EXTRACTED INFORMATION
--- START ---

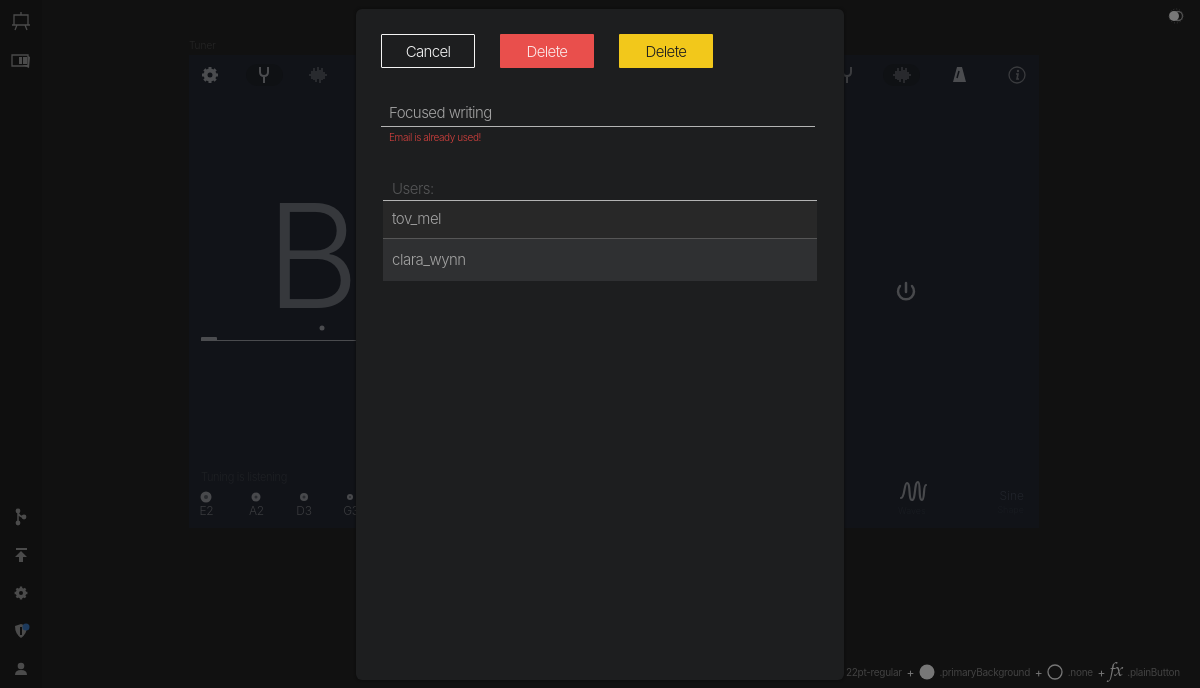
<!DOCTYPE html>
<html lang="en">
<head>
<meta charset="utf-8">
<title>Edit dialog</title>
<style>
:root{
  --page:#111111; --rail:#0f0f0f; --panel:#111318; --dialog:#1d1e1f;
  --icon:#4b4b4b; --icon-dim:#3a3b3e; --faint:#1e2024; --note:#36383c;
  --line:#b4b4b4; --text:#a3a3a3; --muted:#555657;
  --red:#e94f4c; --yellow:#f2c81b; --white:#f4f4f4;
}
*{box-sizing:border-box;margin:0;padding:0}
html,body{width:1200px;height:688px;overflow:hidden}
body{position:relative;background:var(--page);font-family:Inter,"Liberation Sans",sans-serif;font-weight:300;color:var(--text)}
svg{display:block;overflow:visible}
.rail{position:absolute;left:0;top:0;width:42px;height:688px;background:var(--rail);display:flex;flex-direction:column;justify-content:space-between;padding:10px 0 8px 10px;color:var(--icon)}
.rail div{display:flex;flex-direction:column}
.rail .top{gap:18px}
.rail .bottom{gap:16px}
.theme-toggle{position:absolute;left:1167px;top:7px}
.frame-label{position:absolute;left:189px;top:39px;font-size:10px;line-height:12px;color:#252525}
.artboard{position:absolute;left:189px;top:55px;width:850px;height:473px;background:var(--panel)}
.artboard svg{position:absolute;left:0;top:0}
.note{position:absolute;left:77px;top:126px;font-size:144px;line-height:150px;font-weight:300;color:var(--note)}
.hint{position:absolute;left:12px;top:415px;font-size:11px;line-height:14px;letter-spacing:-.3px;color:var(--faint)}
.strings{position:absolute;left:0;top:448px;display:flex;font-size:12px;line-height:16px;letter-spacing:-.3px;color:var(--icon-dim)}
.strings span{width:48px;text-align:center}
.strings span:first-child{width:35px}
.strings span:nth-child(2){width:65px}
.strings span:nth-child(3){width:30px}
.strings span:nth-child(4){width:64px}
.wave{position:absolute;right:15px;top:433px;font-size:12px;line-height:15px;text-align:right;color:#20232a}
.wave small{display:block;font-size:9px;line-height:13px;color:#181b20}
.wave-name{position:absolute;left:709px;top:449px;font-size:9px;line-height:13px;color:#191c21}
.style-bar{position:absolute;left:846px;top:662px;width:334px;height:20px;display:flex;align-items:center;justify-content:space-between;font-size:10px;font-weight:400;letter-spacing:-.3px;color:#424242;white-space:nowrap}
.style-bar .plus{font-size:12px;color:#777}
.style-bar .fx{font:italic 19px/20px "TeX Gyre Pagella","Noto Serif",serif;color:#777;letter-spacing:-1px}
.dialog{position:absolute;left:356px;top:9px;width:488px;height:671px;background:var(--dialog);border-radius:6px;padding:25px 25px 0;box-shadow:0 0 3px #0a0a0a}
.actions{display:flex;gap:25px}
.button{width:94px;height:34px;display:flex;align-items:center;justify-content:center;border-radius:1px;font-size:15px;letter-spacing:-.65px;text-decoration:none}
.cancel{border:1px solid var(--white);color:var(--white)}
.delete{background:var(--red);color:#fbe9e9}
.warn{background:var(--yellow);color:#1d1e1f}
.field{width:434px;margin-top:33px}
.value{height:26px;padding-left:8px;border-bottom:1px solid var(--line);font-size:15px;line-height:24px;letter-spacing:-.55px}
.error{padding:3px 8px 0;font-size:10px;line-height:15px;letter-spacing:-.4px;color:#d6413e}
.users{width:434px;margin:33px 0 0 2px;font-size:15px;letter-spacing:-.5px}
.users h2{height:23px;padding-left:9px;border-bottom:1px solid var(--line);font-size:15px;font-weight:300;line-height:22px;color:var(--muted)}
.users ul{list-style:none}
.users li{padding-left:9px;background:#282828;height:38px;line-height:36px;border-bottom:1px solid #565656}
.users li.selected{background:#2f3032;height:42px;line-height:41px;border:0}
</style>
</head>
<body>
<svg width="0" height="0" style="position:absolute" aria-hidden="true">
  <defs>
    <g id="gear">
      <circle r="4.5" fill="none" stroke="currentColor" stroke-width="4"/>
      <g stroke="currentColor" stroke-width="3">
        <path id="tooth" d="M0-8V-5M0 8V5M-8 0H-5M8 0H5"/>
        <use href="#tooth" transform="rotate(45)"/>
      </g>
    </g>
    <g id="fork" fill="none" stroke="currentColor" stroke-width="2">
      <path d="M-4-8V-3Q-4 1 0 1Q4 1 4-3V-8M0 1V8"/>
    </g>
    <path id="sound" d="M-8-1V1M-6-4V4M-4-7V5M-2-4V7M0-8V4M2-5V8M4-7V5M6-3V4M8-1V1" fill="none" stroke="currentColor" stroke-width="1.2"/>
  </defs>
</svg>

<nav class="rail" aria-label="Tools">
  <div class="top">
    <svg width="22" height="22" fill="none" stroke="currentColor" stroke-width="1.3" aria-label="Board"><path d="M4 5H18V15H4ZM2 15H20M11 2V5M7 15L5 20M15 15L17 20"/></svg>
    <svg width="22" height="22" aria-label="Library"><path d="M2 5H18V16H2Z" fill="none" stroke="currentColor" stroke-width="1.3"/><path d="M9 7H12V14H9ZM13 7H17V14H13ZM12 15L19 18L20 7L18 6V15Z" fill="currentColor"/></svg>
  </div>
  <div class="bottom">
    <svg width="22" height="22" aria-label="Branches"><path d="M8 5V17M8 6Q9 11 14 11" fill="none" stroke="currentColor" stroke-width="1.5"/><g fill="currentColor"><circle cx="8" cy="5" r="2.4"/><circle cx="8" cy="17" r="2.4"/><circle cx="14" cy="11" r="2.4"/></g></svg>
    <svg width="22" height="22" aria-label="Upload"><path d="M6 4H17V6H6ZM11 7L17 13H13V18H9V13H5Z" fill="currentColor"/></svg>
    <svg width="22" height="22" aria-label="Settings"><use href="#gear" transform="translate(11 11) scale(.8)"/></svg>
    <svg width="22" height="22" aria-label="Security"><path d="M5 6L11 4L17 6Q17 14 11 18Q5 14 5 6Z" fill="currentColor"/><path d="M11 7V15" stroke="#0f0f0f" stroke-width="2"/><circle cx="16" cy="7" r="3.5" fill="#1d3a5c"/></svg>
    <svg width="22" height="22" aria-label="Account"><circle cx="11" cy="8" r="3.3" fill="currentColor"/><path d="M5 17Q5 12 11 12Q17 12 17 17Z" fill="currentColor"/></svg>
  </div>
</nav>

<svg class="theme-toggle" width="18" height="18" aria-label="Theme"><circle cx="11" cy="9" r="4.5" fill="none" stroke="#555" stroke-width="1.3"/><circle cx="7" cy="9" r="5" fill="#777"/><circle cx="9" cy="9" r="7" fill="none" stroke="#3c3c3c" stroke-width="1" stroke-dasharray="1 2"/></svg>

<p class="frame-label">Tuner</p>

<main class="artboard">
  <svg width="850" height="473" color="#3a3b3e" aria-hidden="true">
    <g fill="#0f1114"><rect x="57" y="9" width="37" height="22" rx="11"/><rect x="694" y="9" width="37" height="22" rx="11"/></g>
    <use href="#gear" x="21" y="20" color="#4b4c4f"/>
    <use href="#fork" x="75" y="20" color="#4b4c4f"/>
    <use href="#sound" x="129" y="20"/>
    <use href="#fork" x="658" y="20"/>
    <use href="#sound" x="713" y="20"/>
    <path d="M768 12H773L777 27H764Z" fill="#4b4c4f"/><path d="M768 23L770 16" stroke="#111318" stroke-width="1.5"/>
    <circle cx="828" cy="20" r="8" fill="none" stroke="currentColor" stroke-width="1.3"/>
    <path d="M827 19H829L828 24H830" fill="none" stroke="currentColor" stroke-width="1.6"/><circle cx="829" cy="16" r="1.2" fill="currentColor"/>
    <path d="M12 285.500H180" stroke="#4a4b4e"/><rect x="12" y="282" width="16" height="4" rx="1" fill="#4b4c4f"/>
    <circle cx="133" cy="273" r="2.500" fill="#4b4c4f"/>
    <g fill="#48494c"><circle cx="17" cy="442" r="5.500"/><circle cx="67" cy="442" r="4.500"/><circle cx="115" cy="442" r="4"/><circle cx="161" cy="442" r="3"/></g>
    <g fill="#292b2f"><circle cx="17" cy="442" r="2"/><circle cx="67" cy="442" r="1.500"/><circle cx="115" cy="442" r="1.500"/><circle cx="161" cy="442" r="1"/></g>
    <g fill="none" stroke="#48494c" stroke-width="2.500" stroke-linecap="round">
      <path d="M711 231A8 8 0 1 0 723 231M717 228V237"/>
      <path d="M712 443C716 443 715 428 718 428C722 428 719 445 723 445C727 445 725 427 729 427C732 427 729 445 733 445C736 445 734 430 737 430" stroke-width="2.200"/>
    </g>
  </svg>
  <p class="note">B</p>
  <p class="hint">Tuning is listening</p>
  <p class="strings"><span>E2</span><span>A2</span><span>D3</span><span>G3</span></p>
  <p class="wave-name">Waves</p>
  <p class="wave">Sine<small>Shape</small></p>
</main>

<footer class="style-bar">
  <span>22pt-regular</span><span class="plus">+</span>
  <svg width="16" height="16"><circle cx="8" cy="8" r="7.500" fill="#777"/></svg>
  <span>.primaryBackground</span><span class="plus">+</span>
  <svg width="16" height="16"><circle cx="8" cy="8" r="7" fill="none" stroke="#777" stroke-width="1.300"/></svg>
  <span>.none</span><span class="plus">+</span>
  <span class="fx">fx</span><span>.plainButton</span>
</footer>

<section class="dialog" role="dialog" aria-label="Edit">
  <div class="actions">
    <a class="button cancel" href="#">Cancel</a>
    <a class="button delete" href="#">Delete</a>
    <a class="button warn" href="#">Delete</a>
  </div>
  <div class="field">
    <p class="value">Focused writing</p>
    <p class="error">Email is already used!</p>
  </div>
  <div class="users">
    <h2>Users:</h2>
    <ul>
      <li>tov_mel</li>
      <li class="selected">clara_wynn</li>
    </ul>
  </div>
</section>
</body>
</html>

--- END ---

INSTRUCTIONS FOR THE TASK
All lines above holding the word "circle" make up the answer; copy each one.

SOLUTION TO THIS EXERCISE
      <circle r="4.5" fill="none" stroke="currentColor" stroke-width="4"/>
    <svg width="22" height="22" aria-label="Branches"><path d="M8 5V17M8 6Q9 11 14 11" fill="none" stroke="currentColor" stroke-width="1.5"/><g fill="currentColor"><circle cx="8" cy="5" r="2.4"/><circle cx="8" cy="17" r="2.4"/><circle cx="14" cy="11" r="2.4"/></g></svg>
    <svg width="22" height="22" aria-label="Security"><path d="M5 6L11 4L17 6Q17 14 11 18Q5 14 5 6Z" fill="currentColor"/><path d="M11 7V15" stroke="#0f0f0f" stroke-width="2"/><circle cx="16" cy="7" r="3.5" fill="#1d3a5c"/></svg>
    <svg width="22" height="22" aria-label="Account"><circle cx="11" cy="8" r="3.3" fill="currentColor"/><path d="M5 17Q5 12 11 12Q17 12 17 17Z" fill="currentColor"/></svg>
<svg class="theme-toggle" width="18" height="18" aria-label="Theme"><circle cx="11" cy="9" r="4.5" fill="none" stroke="#555" stroke-width="1.3"/><circle cx="7" cy="9" r="5" fill="#777"/><circle cx="9" cy="9" r="7" fill="none" stroke="#3c3c3c" stroke-width="1" stroke-dasharray="1 2"/></svg>
    <circle cx="828" cy="20" r="8" fill="none" stroke="currentColor" stroke-width="1.3"/>
    <path d="M827 19H829L828 24H830" fill="none" stroke="currentColor" stroke-width="1.6"/><circle cx="829" cy="16" r="1.2" fill="currentColor"/>
    <circle cx="133" cy="273" r="2.500" fill="#4b4c4f"/>
    <g fill="#48494c"><circle cx="17" cy="442" r="5.500"/><circle cx="67" cy="442" r="4.500"/><circle cx="115" cy="442" r="4"/><circle cx="161" cy="442" r="3"/></g>
    <g fill="#292b2f"><circle cx="17" cy="442" r="2"/><circle cx="67" cy="442" r="1.500"/><circle cx="115" cy="442" r="1.500"/><circle cx="161" cy="442" r="1"/></g>
  <svg width="16" height="16"><circle cx="8" cy="8" r="7.500" fill="#777"/></svg>
  <svg width="16" height="16"><circle cx="8" cy="8" r="7" fill="none" stroke="#777" stroke-width="1.300"/></svg>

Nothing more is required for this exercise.